What the exercise asks:
Exact reproduction of every record is required, and pictures are to be excluded.

---------- Records ----------

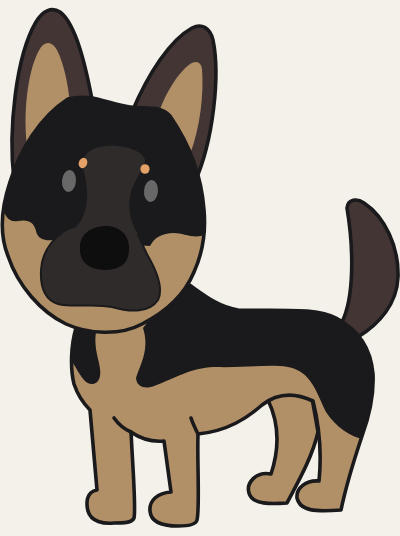
<!DOCTYPE html>
<html lang="en">
<head>
<meta charset="utf-8">
<title>German shepherd puppy</title>
<style>
:root {
  --paper: #f4f1ea;
  --ink: #1a1a1c;
  --tan: #b29067;
  --brown: #423534;
  --mask: #302b2b;
  --nose: #0e0e0e;
  --eye: #686868;
  --brow: #e5a268;
}
html, body { margin: 0; height: 100%; overflow: hidden; background: var(--paper); }
svg { display: block; width: 400px; height: 536px; background: var(--paper); }
.outlined { stroke: var(--ink); stroke-width: 3.6; stroke-linejoin: round; stroke-linecap: round; }
.line { fill: none; }
.tan { fill: var(--tan); }
.brown { fill: var(--brown); }
.black { fill: var(--ink); }
.mask { fill: var(--mask); }
.muzzle { stroke: var(--ink); stroke-width: 2; }
.nose { fill: var(--nose); }
.eye { fill: var(--eye); }
.brow { fill: var(--brow); }
</style>
</head>
<body>
<svg viewBox="0 0 400 536" role="img" aria-label="Cartoon German shepherd puppy standing">
  <defs>
    <path id="body-shape" d="M76 328C71 345 70 368 74 384C78 396 84 404 90 410L97 490C86 492 86 503 88 511C91 522 104 524 114 523C123 523 132 523 134 518C136 510 134 488 131 432C141 439 153 442 164 441L171 492C158 493 149 500 150 511C151 524 165 526 178 526C188 526 196 525 197 520C200 508 197 460 198 434C228 431 247 418 262 405C280 391 298 394 313 401C319 425 322 452 319 481C306 480 296 488 297 498C300 511 315 512 341 510C346 486 354 460 362 436C370 414 374 394 373 374C371 350 359 330 336 318C316 308 290 311 238 310C218 307 204 295 188 284L120 290Z"/>
    <path id="head-shape" d="M68 99C40 117 20 150 10 182C0 212 0 236 8 256C18 286 41 312 66 324C88 334 120 336 142 324C166 312 184 296 194 272C203 252 206 232 204 210C202 182 192 148 170 116C160 105 146 109 130 107C108 104 92 93 68 99Z"/>
    <clipPath id="body-clip"><use href="#body-shape"/></clipPath>
    <clipPath id="head-clip"><use href="#head-shape"/></clipPath>
  </defs>

  <path id="tail" class="brown outlined" d="M342 322C354 298 354 250 347 208C348 199 357 198 364 203C385 217 399 247 398 277C397 304 379 324 358 337Z"/>

  <path id="far-hind-leg" class="tan outlined" d="M268 400C280 425 279 450 271 474C256 471 246 483 249 493C252 505 272 504 287 503C298 482 312 458 318 432L312 398C298 390 282 392 268 400Z"/>

  <g id="body">
    <use href="#body-shape" class="tan"/>
    <g clip-path="url(#body-clip)">
      <path id="saddle" class="black" d="M143 328C150 350 140 365 136 378C137 388 146 389 154 386C176 378 190 368 214 367C246 368 268 364 288 367C312 372 316 392 326 412C336 427 350 437 366 440L390 380L360 310L240 290L188 270Z"/>
      <path id="shoulder-patch" class="black" d="M72 320L96 332C93 352 102 364 100 376C98 386 89 386 84 380C76 370 74 362 66 354Z"/>
    </g>
    <use href="#body-shape" class="line outlined"/>
    <path class="line outlined" d="M114 418C119 425 124 429 131 432M191 418C193 424 196 430 198 434"/>
  </g>

  <g id="ears">
    <path class="brown outlined" d="M14 180C8 130 16 56 36 22C43 10 52 7 60 12C76 24 86 66 94 110Z"/>
    <path class="tan" d="M27 146C22 108 30 58 43 45C48 41 53 43 57 50C64 64 68 84 70 104Z"/>
    <path class="brown outlined" d="M132 112C148 74 170 40 192 28C202 23 210 28 213 40C220 74 214 140 194 184Z"/>
    <path class="tan" d="M159 112C166 92 178 73 190 64C196 60 201 62 202 69C204 94 200 128 190 154Z"/>
  </g>

  <g id="head">
    <use href="#head-shape" class="tan"/>
    <g clip-path="url(#head-clip)">
      <path id="face-marking" class="black" d="M0 196C3 214 7 223 18 221C28 219 34 222 36 231C38 240 46 241 54 240L150 246C154 238 162 233 174 233C184 233 194 240 208 234L212 150L170 90L60 90L0 160Z"/>
    </g>
    <use href="#head-shape" class="line outlined"/>
    <path id="forehead" class="mask" d="M83 166C82 154 92 147 106 146C124 145 142 150 145 160C146 166 136 176 131 192C127 208 130 220 137 232L74 230C84 220 88 208 87 192C87 182 84 174 83 166Z"/>
    <path id="muzzle" class="mask muzzle" d="M76 226C56 232 42 250 41 270C40 288 46 300 58 304C74 308 94 303 112 307C132 313 150 312 158 300C164 288 156 270 148 256C142 244 138 234 134 228Z"/>
    <path class="mask" d="M74 229C82 222 86 212 87 200L128 200C128 214 131 224 138 234L130 244L84 242Z"/>
    <path id="nose" class="nose" d="M104 226C120 225 130 236 129 249C129 262 122 270 104 270C86 269 79 260 80 247C80 235 90 227 104 226Z"/>
    <g id="eyes">
      <ellipse class="eye" cx="69" cy="181" rx="7" ry="11" transform="rotate(5 69 181)"/>
      <ellipse class="eye" cx="151" cy="191" rx="7" ry="11" transform="rotate(5 151 191)"/>
    </g>
    <g id="brows">
      <ellipse class="brow" cx="83" cy="163" rx="4.2" ry="5.4" transform="rotate(20 83 163)"/>
      <ellipse class="brow" cx="145" cy="169" rx="4.6" ry="4.8"/>
    </g>
  </g>
</svg>
</body>
</html>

----------

Final answer:
<!DOCTYPE html>
<html lang="en">
<head>
<meta charset="utf-8">
<title>German shepherd puppy</title>
<style>
:root {
  --paper: #f4f1ea;
  --ink: #1a1a1c;
  --tan: #b29067;
  --brown: #423534;
  --mask: #302b2b;
  --nose: #0e0e0e;
  --eye: #686868;
  --brow: #e5a268;
}
html, body { margin: 0; height: 100%; overflow: hidden; background: var(--paper); }
svg { display: block; width: 400px; height: 536px; background: var(--paper); }
.outlined { stroke: var(--ink); stroke-width: 3.6; stroke-linejoin: round; stroke-linecap: round; }
.line { fill: none; }
.tan { fill: var(--tan); }
.brown { fill: var(--brown); }
.black { fill: var(--ink); }
.mask { fill: var(--mask); }
.muzzle { stroke: var(--ink); stroke-width: 2; }
.nose { fill: var(--nose); }
.eye { fill: var(--eye); }
.brow { fill: var(--brow); }
</style>
</head>
<body>
<svg viewBox="0 0 400 536" role="img" aria-label="Cartoon German shepherd puppy standing">
  <defs>
    <path id="body-shape" d="M76 328C71 345 70 368 74 384C78 396 84 404 90 410L97 490C86 492 86 503 88 511C91 522 104 524 114 523C123 523 132 523 134 518C136 510 134 488 131 432C141 439 153 442 164 441L171 492C158 493 149 500 150 511C151 524 165 526 178 526C188 526 196 525 197 520C200 508 197 460 198 434C228 431 247 418 262 405C280 391 298 394 313 401C319 425 322 452 319 481C306 480 296 488 297 498C300 511 315 512 341 510C346 486 354 460 362 436C370 414 374 394 373 374C371 350 359 330 336 318C316 308 290 311 238 310C218 307 204 295 188 284L120 290Z"/>
    <path id="head-shape" d="M68 99C40 117 20 150 10 182C0 212 0 236 8 256C18 286 41 312 66 324C88 334 120 336 142 324C166 312 184 296 194 272C203 252 206 232 204 210C202 182 192 148 170 116C160 105 146 109 130 107C108 104 92 93 68 99Z"/>
    <clipPath id="body-clip"><use href="#body-shape"/></clipPath>
    <clipPath id="head-clip"><use href="#head-shape"/></clipPath>
  </defs>

  <path id="tail" class="brown outlined" d="M342 322C354 298 354 250 347 208C348 199 357 198 364 203C385 217 399 247 398 277C397 304 379 324 358 337Z"/>

  <path id="far-hind-leg" class="tan outlined" d="M268 400C280 425 279 450 271 474C256 471 246 483 249 493C252 505 272 504 287 503C298 482 312 458 318 432L312 398C298 390 282 392 268 400Z"/>

  <g id="body">
    <use href="#body-shape" class="tan"/>
    <g clip-path="url(#body-clip)">
      <path id="saddle" class="black" d="M143 328C150 350 140 365 136 378C137 388 146 389 154 386C176 378 190 368 214 367C246 368 268 364 288 367C312 372 316 392 326 412C336 427 350 437 366 440L390 380L360 310L240 290L188 270Z"/>
      <path id="shoulder-patch" class="black" d="M72 320L96 332C93 352 102 364 100 376C98 386 89 386 84 380C76 370 74 362 66 354Z"/>
    </g>
    <use href="#body-shape" class="line outlined"/>
    <path class="line outlined" d="M114 418C119 425 124 429 131 432M191 418C193 424 196 430 198 434"/>
  </g>

  <g id="ears">
    <path class="brown outlined" d="M14 180C8 130 16 56 36 22C43 10 52 7 60 12C76 24 86 66 94 110Z"/>
    <path class="tan" d="M27 146C22 108 30 58 43 45C48 41 53 43 57 50C64 64 68 84 70 104Z"/>
    <path class="brown outlined" d="M132 112C148 74 170 40 192 28C202 23 210 28 213 40C220 74 214 140 194 184Z"/>
    <path class="tan" d="M159 112C166 92 178 73 190 64C196 60 201 62 202 69C204 94 200 128 190 154Z"/>
  </g>

  <g id="head">
    <use href="#head-shape" class="tan"/>
    <g clip-path="url(#head-clip)">
      <path id="face-marking" class="black" d="M0 196C3 214 7 223 18 221C28 219 34 222 36 231C38 240 46 241 54 240L150 246C154 238 162 233 174 233C184 233 194 240 208 234L212 150L170 90L60 90L0 160Z"/>
    </g>
    <use href="#head-shape" class="line outlined"/>
    <path id="forehead" class="mask" d="M83 166C82 154 92 147 106 146C124 145 142 150 145 160C146 166 136 176 131 192C127 208 130 220 137 232L74 230C84 220 88 208 87 192C87 182 84 174 83 166Z"/>
    <path id="muzzle" class="mask muzzle" d="M76 226C56 232 42 250 41 270C40 288 46 300 58 304C74 308 94 303 112 307C132 313 150 312 158 300C164 288 156 270 148 256C142 244 138 234 134 228Z"/>
    <path class="mask" d="M74 229C82 222 86 212 87 200L128 200C128 214 131 224 138 234L130 244L84 242Z"/>
    <path id="nose" class="nose" d="M104 226C120 225 130 236 129 249C129 262 122 270 104 270C86 269 79 260 80 247C80 235 90 227 104 226Z"/>
    <g id="eyes">
      <ellipse class="eye" cx="69" cy="181" rx="7" ry="11" transform="rotate(5 69 181)"/>
      <ellipse class="eye" cx="151" cy="191" rx="7" ry="11" transform="rotate(5 151 191)"/>
    </g>
    <g id="brows">
      <ellipse class="brow" cx="83" cy="163" rx="4.2" ry="5.4" transform="rotate(20 83 163)"/>
      <ellipse class="brow" cx="145" cy="169" rx="4.6" ry="4.8"/>
    </g>
  </g>
</svg>
</body>
</html>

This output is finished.